- WORK INSTRUCTION -
Indicate how many lines in the listing below contain the word "margin". No other output is permitted.

- LISTED RECORDS -
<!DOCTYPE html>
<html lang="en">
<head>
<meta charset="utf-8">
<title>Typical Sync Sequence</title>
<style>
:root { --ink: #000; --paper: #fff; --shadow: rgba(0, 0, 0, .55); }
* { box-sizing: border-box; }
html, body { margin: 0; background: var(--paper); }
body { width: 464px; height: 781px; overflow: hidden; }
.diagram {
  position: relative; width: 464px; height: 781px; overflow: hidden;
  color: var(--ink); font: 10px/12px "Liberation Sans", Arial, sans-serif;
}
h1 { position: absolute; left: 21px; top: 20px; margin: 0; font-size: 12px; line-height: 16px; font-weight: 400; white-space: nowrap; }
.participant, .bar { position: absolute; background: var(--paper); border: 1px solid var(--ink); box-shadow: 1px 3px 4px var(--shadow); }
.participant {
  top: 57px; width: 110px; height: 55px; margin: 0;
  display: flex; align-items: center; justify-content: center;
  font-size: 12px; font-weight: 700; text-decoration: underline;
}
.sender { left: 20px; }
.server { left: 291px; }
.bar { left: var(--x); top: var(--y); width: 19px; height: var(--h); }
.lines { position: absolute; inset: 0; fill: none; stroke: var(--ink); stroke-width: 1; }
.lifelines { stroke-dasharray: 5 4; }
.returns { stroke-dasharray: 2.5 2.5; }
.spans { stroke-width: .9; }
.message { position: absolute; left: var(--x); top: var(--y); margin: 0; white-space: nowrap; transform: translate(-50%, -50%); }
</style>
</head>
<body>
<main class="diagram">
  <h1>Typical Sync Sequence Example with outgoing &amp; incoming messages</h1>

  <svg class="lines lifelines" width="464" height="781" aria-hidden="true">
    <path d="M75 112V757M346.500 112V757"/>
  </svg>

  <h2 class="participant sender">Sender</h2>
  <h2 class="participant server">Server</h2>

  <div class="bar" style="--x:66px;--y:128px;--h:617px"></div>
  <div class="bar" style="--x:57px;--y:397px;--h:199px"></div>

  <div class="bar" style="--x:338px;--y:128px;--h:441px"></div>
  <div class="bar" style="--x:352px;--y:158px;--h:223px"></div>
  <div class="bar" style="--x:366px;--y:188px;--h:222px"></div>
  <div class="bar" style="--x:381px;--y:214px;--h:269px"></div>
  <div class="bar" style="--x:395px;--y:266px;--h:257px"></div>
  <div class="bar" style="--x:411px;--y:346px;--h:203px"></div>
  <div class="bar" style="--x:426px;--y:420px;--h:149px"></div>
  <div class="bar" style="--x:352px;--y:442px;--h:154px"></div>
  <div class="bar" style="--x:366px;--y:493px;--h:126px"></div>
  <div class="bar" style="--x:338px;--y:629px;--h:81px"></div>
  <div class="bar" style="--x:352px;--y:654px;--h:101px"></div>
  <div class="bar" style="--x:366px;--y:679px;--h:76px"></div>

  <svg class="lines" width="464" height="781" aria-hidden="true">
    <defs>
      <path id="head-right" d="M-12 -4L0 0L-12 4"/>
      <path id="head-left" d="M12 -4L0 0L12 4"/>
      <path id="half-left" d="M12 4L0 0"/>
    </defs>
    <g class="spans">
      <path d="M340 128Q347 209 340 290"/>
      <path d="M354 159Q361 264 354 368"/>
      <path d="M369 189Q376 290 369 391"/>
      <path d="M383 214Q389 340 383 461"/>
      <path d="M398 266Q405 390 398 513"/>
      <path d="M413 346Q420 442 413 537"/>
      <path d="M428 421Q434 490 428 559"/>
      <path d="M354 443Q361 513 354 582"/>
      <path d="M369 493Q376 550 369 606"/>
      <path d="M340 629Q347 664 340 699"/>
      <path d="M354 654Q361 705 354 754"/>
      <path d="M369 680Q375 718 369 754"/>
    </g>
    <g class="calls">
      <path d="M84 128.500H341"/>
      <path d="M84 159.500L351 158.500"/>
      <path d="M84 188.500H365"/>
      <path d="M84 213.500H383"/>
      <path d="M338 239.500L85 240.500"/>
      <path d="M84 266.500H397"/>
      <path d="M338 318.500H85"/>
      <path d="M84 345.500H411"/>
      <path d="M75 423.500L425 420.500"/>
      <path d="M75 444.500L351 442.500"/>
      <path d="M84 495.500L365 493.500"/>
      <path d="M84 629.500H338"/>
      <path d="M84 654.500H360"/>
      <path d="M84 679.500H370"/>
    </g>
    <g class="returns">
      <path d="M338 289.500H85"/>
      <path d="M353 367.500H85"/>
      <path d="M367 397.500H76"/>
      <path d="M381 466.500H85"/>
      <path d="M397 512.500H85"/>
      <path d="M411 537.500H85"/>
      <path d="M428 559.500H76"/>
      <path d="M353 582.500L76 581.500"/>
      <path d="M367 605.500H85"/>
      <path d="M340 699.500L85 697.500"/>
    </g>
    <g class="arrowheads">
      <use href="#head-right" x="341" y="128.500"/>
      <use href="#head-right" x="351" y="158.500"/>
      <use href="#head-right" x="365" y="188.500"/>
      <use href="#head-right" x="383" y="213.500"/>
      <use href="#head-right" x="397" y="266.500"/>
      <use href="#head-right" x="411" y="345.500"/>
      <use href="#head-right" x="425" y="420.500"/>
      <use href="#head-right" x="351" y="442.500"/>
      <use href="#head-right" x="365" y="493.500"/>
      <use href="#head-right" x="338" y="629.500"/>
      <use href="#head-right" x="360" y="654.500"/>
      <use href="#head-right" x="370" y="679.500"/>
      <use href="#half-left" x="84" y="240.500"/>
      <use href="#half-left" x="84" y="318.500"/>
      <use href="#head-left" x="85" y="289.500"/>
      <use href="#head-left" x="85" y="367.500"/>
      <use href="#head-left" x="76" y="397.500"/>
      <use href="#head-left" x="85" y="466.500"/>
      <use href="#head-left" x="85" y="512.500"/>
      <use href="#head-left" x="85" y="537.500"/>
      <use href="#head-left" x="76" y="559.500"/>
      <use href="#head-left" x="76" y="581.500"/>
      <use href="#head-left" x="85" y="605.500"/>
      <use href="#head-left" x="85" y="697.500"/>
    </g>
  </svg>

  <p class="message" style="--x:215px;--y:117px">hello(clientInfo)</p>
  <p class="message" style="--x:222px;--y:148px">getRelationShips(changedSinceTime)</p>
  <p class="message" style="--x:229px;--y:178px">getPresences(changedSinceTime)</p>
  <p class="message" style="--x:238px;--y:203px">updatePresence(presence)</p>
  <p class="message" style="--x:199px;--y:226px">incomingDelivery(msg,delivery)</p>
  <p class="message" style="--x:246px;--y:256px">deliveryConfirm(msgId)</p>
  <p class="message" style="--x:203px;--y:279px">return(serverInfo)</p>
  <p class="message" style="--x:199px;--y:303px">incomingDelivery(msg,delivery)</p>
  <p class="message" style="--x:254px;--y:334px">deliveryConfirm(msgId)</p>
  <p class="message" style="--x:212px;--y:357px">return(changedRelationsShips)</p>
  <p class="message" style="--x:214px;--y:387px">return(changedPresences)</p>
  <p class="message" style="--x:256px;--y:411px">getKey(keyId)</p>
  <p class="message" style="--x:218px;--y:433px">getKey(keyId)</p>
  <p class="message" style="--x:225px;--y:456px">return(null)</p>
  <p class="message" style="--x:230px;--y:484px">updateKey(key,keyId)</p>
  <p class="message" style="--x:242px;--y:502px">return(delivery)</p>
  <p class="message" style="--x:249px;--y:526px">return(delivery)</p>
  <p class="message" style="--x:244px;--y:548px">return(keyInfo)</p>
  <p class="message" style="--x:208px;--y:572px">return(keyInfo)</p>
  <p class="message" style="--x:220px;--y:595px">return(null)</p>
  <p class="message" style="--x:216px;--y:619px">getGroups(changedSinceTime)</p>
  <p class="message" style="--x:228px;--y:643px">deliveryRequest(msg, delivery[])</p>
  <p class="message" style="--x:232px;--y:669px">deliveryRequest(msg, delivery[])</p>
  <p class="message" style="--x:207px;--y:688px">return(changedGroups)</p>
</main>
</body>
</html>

- ANSWER SECTION -
4